February 2018 – Kabusecha from Suizawa, in the prefecture of Mie

This month we picked a Kabusecha (かぶせ茶). This is the first green tea that we chose when starting Tomotcha just 3 years ago. We are going back to the origin to send you an excellent Japanese tea.


The origin of Kabusecha (かぶせ茶) is here, in the district of Suizawa (水沢) in the prefecture of Mie (三重), between Suzuka (鈴鹿) range and Ise (伊勢) bay. This favorable environment and a fertile soil make excellent teas. The prefecture of Mie is ranked 3rd in terms of annual production of green tea in Japan, after the prefectures of Shizuoka (静岡) and Kagoshima (鹿児島). However, a third of Kabusecha is produced here, making Mie the first production area of Kabusecha in Japan.

Kabusecha from Suizawa is produced by covering the tea plants with a black sheet 7 to 10 days before harvest. The black sheet makes a nice umami (one of the five basic tastes) and a soft tea, with a living green color. Tea prepared like this is considered as elegant, rich and of high quality.

The tea producer is Yasuda Seicha. I tasted this Kabusecha with a cake called Secchūbai (雪中梅), which means “a plum blossom in the snow”. Plum blossom is the symbol of February. In addition, we are in the middle of winter with snow. Japanese people do not taste Japanese cakes only by their taste, but also by their look, in this instance imagining the scene of a flower hidden in the snow meaning that spring is near.
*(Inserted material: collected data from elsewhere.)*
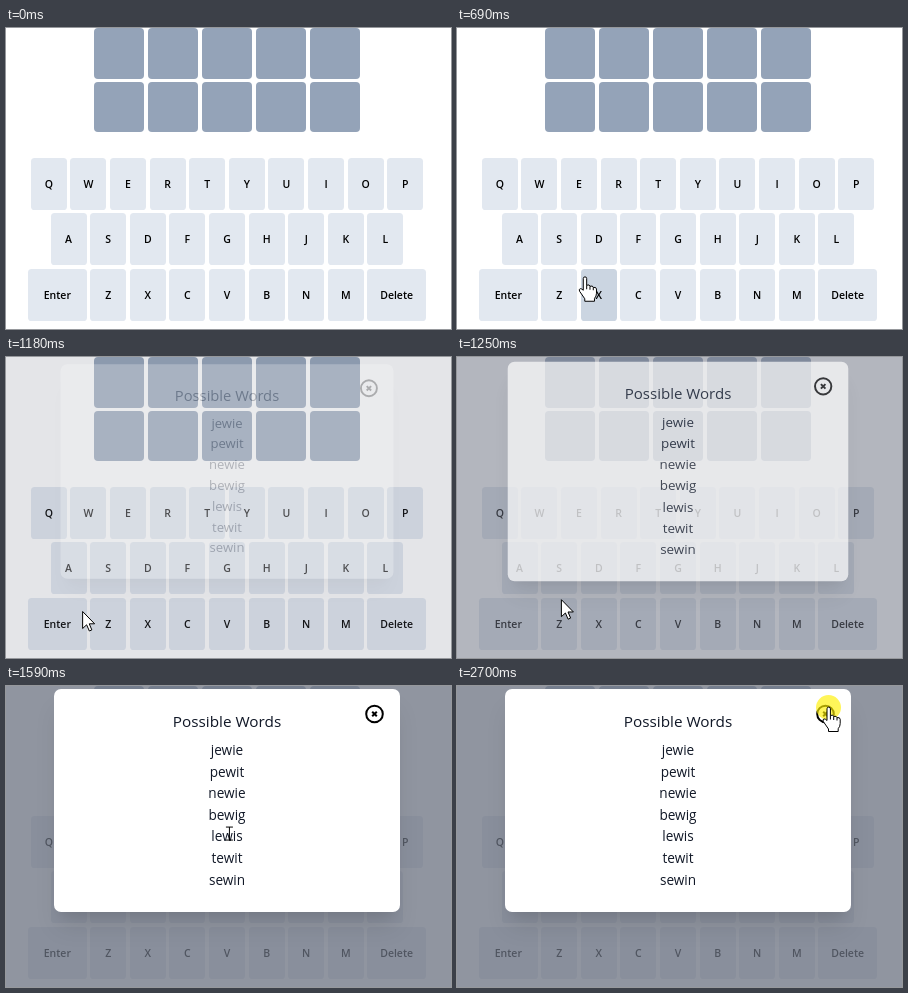
These frames come from a looping animation (445x301 px, 2770 ms). An HTML page:

```html
<!DOCTYPE html>
<html lang="en">
<head>
<meta charset="utf-8">
<title>Possible Words</title>
<style>
  html, body { margin: 0; width: 100%; height: 100%; overflow: hidden; background: #fff; }
  svg { display: block; font-family: "Open Sans", "Noto Sans", sans-serif; text-anchor: middle; }
  .tile { fill: #94a3b8; }
  .key rect { fill: #e2e8f0; }
  .key.hover rect { fill: #cbd5e1; }
  .key text { font-size: 10.5px; font-weight: 600; }
  #dialog { fill: #111827; }
  .title { font-size: 15.3px; font-weight: 500; }
  .word { font-size: 13.6px; }
  .shadow { filter: drop-shadow(0 18px 11px rgba(0, 0, 0, .1)) drop-shadow(0 7px 4px rgba(0, 0, 0, .06)); }
  .icon { fill: none; stroke: #000; stroke-width: 2; }
  #cursor path { fill: #fff; stroke: #000; stroke-linejoin: round; }
</style>
</head>
<body>
<svg width="445" height="301" viewBox="0 0 445 301">
  <g id="board"></g>
  <rect id="backdrop" width="445" height="301" fill="#6b7280"/>
  <g id="dialog">
    <rect class="shadow" x="52.5" y="7.5" width="337" height="214" rx="7"/>
    <rect x="48" y="3" width="346" height="223" rx="7" fill="#fff"/>
    <text class="title" x="221" y="41">Possible Words</text>
    <g id="words"></g>
    <g class="icon">
      <circle cx="368.5" cy="28" r="8.3"/>
      <path d="M366.2 25.7l4.6 4.6m0-4.6l-4.6 4.6"/>
    </g>
  </g>
  <circle id="click" r="12.5" fill="#fff000"/>
  <g id="cursor"><path/></g>
</svg>
<script>
const $ = id => document.getElementById(id);
const clamp = v => Math.min(1, Math.max(0, v));

const LOOP = 2770, START = 200, STEP = 69.4;
const OPEN = 1145, OPENED_AT = 1090;
const CLICKS = [[860, OPENED_AT], [2390, LOOP]];

// time, x, y of the pointer
const PATH = [
  [200, 14, 282], [270, 19, 272], [480, 68, 262], [690, 129, 249], [860, 52, 265],
  [1110, 52, 265], [1245, 106, 242], [1420, 176, 196], [1590, 224, 147], [1800, 257, 60],
  [2010, 325, 30], [2215, 364.5, 20], [2360, 371.5, 21.5], [LOOP, 371.5, 21.5]
];

const SHAPES = {
  arrow: 'M0 0V17L4 13.3 6.7 19.5 9.2 18.4 6.6 12.3H12Z',
  beam: 'M-3.5-6.5H3.5M0-6.5V6.5M-3.5 6.5H3.5',
  hand: 'M-1.5 13V1.3a1.7 1.7 0 0 1 3.4 0V8q3-1.2 3.3 1 3-1 3.3 1.2 3-.8 3.2 1.6V16' +
        'q0 3-2 5.2V24H0V21.5L-5.2 14q-1-2.2 .8-2.6 1.4 0 2.9 1.6M1.9 8v4M5.2 9v3.500M8.500 10.200v2.800'
};

const keys = [];
let board = '';

for (let row = 0; row < 2; row++)
  for (let col = 0; col < 5; col++)
    board += `<rect class="tile" x="${88 + col * 54}" y="${row * 54}" width="50" height="${51 - row}" rx="4"/>`;

[['QWERTYUIOP', 24.8, 130], ['ASDFGHJKL', 44.6, 185], ['<ZXCVBNM>', 22.1, 241]].forEach(([row, x, y]) => {
  for (const c of row) {
    const label = { '<': 'Enter', '>': 'Delete' }[c] || c;
    const w = label === c ? 36 : 58.5;
    board += `<g class="key"><rect x="${Math.round(x)}" y="${y}" width="${Math.round(w)}" height="52" rx="3.6"/>` +
      `<text x="${x + w / 2}" y="${y + 30}">${label}</text></g>`;
    keys.push({ x, y, w });
    x += w + 3.6;
  }
});
$('board').innerHTML = board;
const keyNodes = document.querySelectorAll('.key');

$('words').innerHTML = 'jewie pewit newie bewig lewis tewit sewin'.split(' ')
  .map((word, i) => `<text class="word" x="221" y="${69 + i * 21.6}">${word}</text>`).join('');

function pointerAt(t) {
  const i = Math.max(1, PATH.findIndex(p => p[0] >= t));
  const [t0, x0, y0] = PATH[i - 1], [t1, x1, y1] = PATH[i];
  const k = clamp((t - t0) / (t1 - t0));
  return [x0 + (x1 - x0) * k, y0 + (y1 - y0) * k];
}

function pointerShape(t, x, y, overKey) {
  if (overKey || t > OPENED_AT && Math.hypot(x - 368.5, y - 28) < 11) return 'hand';
  const overWords = Math.abs(x - 221) < 19 && y > 54 && y < 205;
  const overTitle = Math.abs(x - 221) < 56 && y > 24 && y < 47;
  return t > OPENED_AT && (overWords || overTitle) ? 'beam' : 'arrow';
}

function render(t) {
  const [x, y] = pointerAt(t);
  const visible = t >= START;
  const hovered = visible && t < OPENED_AT
    ? keys.findIndex(k => x >= k.x && x < k.x + k.w && y >= k.y && y < k.y + 52) : -1;
  keyNodes.forEach((node, i) => node.classList.toggle('hover', i === hovered));

  const shown = 1 - (1 - clamp((t - OPEN) / 300)) ** 3;
  $('backdrop').setAttribute('opacity', .75 * shown);
  $('dialog').setAttribute('opacity', shown);
  $('dialog').setAttribute('transform', `translate(221 114.5) scale(${.95 + .05 * shown}) translate(-221 -114.5)`);

  const click = CLICKS.find(([from, to]) => t >= from && t < to);
  $('click').setAttribute('opacity', click ? .65 * clamp((t - click[0]) / 200) : 0);
  $('click').setAttribute('transform', `translate(${x} ${y})`);

  $('cursor').setAttribute('opacity', visible ? 1 : 0);
  $('cursor').setAttribute('transform', `translate(${x} ${y})`);
  $('cursor').firstChild.setAttribute('d', SHAPES[pointerShape(t, x, y, hovered >= 0)]);
}

const begin = performance.now();
function tick() {
  const t = (performance.now() - begin) % LOOP;
  render(t < START ? 0 : START + Math.floor((t - START) / STEP) * STEP);
  requestAnimationFrame(tick);
}
tick();
</script>
</body>
</html>
```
It is picturesque, isn’t it?


Mie, the "visible prefecture"

Why? Because Mie is an homonym of the Japanese word for "see".

First of all, Ise-Jingū (伊勢神宮) is the main shrine of all Shinto shrines in Japan. It is dedicated to the deity of the sun, Amaterasu Ōmikami (天照大神), but around her there are thousands of deities. Ise-Jingū is located in a forest and surrounded by ancient trees. It has a solemn silence and an inexplicable mood. The solemn ceremonies and humble but immaculate constructions are surreal. We feel like the deities are there, everywhere. With some luck, maybe we could see one?

Second of all, not far from Ise-Jingū are the conjugal rocks (夫婦岩) in Ise bay. Around the summer solstice, weather and conditions permitting, you can see Mount Fuji in between the two conjugal rocks, even though the distance is 200 km. That’s why Mie is the visible prefecture!

Personally, I travel to these places the first of January every year for the first salutation to gods and to receive the first sunshine/god halo (御来光). I share the energy of the first sunrise with you for the good start of 2018!

Brewing Kabusecha

The amount of tealeaves should be adapted according to the desired taste: it should be around a tablespoon (6 grams) of Kabusecha for 200ml (7oz) of spring water. The first infusion should last about three minutes in water at 80ºC (175ºF). The second infusion should be done more quickly.

The tea producer also recommends to make Kabusecha with spring water at room temperature in spring. The infusion should then be longer, please adjust according to your taste.

If you have questions about Japanese teas, please do not hesitate to contact us!